» Exercise prompt: Pick out the lines below that contain the string "attrs" and copy them all.

(Recorded data)
--------------------------------------------------

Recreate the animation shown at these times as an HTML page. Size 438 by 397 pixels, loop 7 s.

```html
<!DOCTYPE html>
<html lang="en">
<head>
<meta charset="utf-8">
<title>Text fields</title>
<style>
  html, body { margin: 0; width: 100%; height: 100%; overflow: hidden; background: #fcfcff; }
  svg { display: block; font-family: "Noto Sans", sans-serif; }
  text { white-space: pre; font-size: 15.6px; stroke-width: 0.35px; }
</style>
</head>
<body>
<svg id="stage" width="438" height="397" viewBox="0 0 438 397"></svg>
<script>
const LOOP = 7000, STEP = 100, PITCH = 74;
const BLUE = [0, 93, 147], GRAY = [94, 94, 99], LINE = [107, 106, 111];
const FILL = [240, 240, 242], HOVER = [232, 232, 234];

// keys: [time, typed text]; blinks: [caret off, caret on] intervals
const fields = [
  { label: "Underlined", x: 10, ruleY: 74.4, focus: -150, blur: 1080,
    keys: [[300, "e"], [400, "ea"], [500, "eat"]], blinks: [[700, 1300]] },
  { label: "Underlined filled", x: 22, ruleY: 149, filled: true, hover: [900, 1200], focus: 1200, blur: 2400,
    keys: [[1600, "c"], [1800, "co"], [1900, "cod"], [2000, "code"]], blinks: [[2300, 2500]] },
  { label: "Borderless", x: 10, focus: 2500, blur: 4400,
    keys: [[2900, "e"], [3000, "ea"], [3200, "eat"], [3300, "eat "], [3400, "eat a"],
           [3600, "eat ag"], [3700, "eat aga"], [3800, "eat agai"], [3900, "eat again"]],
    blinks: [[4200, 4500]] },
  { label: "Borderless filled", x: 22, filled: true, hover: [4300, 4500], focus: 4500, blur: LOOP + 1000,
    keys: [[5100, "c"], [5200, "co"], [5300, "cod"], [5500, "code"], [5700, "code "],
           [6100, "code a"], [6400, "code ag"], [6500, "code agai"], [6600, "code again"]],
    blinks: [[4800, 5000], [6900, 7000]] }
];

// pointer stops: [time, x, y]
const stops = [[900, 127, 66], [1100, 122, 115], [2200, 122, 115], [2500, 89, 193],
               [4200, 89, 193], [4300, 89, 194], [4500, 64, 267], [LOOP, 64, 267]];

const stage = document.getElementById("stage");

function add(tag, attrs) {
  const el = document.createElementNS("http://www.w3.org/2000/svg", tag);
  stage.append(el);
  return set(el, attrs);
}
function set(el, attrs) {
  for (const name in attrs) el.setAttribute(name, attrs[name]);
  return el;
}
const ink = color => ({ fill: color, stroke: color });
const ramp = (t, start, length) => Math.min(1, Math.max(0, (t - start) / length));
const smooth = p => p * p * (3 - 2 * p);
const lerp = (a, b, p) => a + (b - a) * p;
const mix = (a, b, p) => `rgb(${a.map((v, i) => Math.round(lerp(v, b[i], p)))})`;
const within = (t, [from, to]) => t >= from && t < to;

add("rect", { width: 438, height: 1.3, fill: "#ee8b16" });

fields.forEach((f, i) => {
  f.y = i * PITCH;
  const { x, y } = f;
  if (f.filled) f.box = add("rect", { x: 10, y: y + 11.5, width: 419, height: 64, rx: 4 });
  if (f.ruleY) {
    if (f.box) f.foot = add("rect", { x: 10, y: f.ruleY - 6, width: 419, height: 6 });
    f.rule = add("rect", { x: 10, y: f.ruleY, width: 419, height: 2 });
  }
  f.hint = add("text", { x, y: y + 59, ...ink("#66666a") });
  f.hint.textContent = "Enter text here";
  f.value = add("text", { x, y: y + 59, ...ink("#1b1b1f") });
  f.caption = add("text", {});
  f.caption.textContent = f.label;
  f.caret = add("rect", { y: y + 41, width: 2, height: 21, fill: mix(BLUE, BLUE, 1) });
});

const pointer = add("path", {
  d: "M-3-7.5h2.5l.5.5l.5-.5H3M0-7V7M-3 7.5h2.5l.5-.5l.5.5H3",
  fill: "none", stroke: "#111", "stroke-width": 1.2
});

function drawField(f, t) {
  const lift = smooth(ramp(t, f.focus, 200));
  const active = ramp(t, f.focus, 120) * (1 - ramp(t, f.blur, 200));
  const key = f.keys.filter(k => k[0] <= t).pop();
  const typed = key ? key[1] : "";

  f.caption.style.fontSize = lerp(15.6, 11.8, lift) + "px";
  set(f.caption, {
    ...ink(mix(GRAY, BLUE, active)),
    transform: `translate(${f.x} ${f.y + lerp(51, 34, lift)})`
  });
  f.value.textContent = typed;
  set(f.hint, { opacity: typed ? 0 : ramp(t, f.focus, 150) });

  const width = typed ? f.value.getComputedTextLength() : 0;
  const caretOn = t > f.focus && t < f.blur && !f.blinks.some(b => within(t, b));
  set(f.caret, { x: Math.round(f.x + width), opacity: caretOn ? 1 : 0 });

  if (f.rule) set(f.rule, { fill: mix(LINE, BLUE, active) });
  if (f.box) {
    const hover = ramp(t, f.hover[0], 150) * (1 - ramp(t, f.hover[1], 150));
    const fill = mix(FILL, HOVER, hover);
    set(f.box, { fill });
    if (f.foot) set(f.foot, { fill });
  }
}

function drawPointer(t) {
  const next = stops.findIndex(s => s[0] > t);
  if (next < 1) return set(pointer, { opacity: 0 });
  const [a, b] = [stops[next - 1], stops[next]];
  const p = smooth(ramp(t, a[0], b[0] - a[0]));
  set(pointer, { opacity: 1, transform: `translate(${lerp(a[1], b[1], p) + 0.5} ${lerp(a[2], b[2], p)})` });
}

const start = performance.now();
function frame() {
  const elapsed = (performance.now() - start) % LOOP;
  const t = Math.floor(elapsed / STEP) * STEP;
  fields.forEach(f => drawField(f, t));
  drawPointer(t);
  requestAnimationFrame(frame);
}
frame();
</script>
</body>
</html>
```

--------------------------------------------------

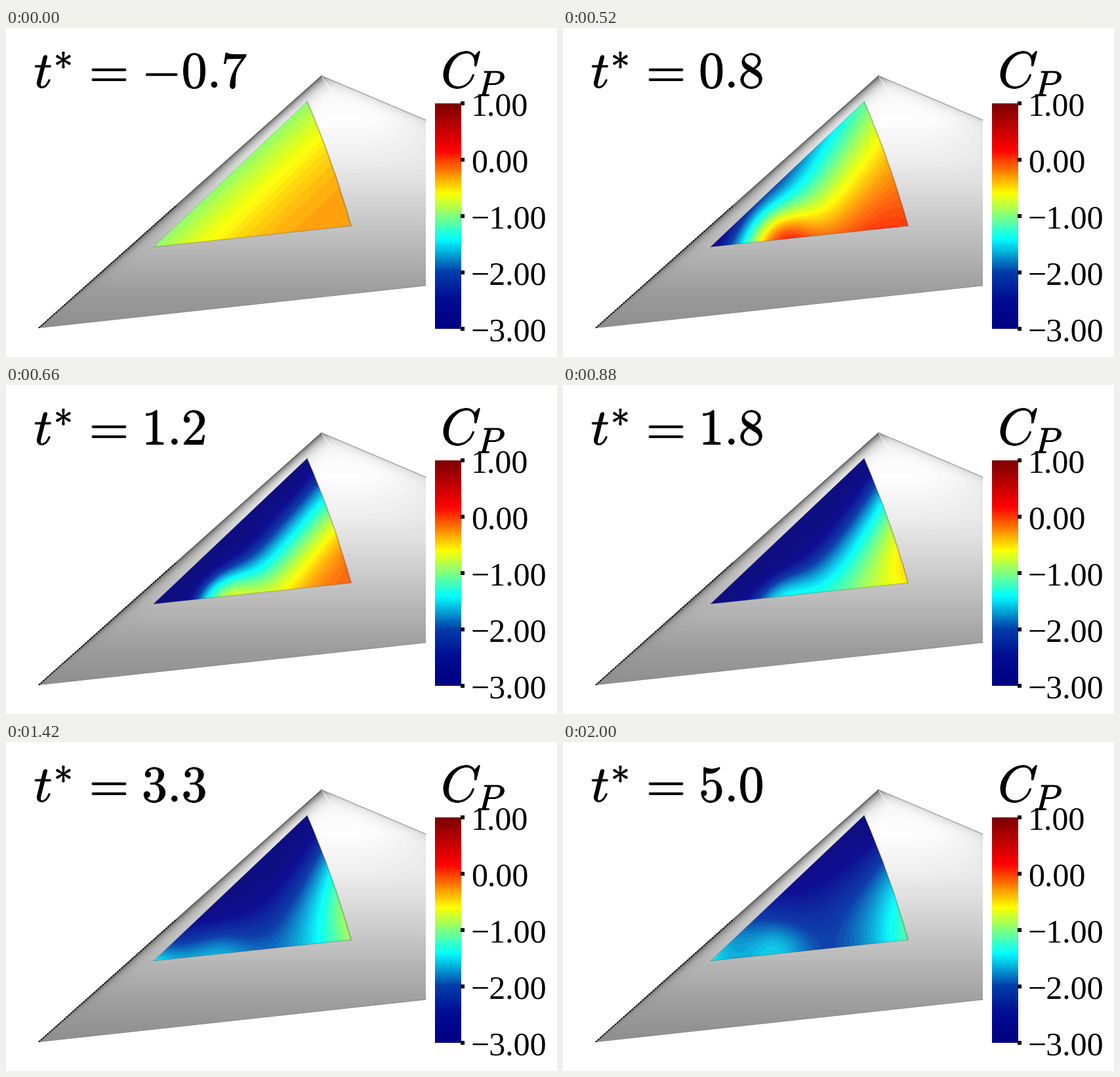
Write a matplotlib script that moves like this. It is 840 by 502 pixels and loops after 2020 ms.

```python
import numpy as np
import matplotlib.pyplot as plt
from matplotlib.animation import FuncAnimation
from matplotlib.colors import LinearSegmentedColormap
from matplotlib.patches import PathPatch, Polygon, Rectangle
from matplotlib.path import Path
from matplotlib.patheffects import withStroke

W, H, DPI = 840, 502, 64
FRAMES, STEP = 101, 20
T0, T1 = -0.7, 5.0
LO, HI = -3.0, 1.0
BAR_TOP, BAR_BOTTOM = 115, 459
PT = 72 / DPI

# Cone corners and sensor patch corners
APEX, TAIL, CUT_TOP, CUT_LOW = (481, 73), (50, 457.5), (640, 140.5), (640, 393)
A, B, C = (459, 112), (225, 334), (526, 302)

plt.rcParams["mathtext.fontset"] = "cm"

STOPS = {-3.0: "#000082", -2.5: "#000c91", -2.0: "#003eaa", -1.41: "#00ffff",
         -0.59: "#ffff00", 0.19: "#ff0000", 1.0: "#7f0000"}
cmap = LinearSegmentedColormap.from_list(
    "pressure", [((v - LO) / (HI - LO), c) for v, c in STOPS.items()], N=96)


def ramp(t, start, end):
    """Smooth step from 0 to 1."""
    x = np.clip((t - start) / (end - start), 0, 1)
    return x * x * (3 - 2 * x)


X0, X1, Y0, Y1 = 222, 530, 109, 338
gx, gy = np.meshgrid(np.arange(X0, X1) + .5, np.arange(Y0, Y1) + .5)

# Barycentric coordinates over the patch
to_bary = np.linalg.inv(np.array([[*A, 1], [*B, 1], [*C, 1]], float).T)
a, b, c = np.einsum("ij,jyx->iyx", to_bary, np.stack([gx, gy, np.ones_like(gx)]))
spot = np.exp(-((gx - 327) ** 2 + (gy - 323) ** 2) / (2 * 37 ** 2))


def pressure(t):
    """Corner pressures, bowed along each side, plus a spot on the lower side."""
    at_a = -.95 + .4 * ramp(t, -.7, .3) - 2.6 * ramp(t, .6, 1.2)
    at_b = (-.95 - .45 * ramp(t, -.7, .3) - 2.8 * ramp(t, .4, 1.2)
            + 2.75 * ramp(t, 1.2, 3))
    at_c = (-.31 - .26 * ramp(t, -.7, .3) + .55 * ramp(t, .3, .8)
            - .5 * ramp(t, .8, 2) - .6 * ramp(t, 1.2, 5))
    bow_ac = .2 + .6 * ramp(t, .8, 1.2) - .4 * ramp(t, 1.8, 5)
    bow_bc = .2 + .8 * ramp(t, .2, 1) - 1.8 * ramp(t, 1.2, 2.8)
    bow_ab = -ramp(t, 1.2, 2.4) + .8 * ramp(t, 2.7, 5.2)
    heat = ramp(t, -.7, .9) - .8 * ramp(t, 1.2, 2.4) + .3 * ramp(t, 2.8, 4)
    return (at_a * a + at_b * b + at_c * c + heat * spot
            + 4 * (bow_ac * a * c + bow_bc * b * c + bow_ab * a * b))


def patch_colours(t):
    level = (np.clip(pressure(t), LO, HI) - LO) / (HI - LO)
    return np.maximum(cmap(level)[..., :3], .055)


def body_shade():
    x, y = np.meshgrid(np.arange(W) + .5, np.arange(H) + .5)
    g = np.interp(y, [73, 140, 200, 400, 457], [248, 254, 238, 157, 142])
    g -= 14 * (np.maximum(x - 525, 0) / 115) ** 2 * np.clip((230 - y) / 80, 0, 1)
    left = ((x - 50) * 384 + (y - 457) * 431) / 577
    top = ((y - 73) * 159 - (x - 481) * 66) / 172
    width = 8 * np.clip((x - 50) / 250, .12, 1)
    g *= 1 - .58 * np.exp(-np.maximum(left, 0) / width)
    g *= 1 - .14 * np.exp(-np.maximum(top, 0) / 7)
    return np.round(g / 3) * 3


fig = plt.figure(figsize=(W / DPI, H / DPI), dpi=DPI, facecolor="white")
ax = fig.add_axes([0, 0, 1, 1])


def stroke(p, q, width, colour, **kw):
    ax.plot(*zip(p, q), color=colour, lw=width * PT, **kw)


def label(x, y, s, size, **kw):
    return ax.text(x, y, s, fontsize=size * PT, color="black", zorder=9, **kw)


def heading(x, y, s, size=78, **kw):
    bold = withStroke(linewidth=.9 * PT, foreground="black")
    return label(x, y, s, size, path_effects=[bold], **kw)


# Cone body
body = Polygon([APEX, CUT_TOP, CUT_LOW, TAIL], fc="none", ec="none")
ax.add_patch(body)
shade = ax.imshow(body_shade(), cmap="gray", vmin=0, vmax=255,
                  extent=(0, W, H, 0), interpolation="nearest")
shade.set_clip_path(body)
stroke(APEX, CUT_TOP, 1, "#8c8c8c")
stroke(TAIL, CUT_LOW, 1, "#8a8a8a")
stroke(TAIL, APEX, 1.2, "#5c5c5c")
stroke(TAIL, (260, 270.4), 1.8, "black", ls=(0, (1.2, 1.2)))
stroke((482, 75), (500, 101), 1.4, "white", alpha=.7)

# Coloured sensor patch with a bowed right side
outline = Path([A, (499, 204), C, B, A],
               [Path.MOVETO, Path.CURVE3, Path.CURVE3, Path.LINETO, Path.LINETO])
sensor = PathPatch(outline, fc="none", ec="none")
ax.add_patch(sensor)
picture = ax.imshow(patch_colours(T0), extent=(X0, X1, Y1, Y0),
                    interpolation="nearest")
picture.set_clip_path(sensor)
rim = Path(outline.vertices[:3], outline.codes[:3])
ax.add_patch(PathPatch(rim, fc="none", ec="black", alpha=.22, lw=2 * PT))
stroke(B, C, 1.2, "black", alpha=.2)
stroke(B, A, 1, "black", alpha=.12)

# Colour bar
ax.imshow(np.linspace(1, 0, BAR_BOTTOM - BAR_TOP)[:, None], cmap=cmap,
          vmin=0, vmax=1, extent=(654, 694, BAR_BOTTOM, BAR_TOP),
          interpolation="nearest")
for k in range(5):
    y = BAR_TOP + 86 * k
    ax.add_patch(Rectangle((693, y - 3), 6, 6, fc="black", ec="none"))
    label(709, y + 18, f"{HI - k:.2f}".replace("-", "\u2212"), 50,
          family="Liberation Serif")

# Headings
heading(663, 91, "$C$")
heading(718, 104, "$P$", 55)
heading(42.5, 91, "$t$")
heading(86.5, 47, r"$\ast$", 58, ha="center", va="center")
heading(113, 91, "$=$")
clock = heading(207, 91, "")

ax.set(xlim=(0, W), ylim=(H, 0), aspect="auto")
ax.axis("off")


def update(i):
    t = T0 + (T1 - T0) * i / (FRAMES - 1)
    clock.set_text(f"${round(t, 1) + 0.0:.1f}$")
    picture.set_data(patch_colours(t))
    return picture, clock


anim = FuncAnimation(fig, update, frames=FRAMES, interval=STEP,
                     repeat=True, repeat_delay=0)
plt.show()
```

--------------------------------------------------

» Exercise result:
function add(tag, attrs) {
  return set(el, attrs);
function set(el, attrs) {
  for (const name in attrs) el.setAttribute(name, attrs[name]);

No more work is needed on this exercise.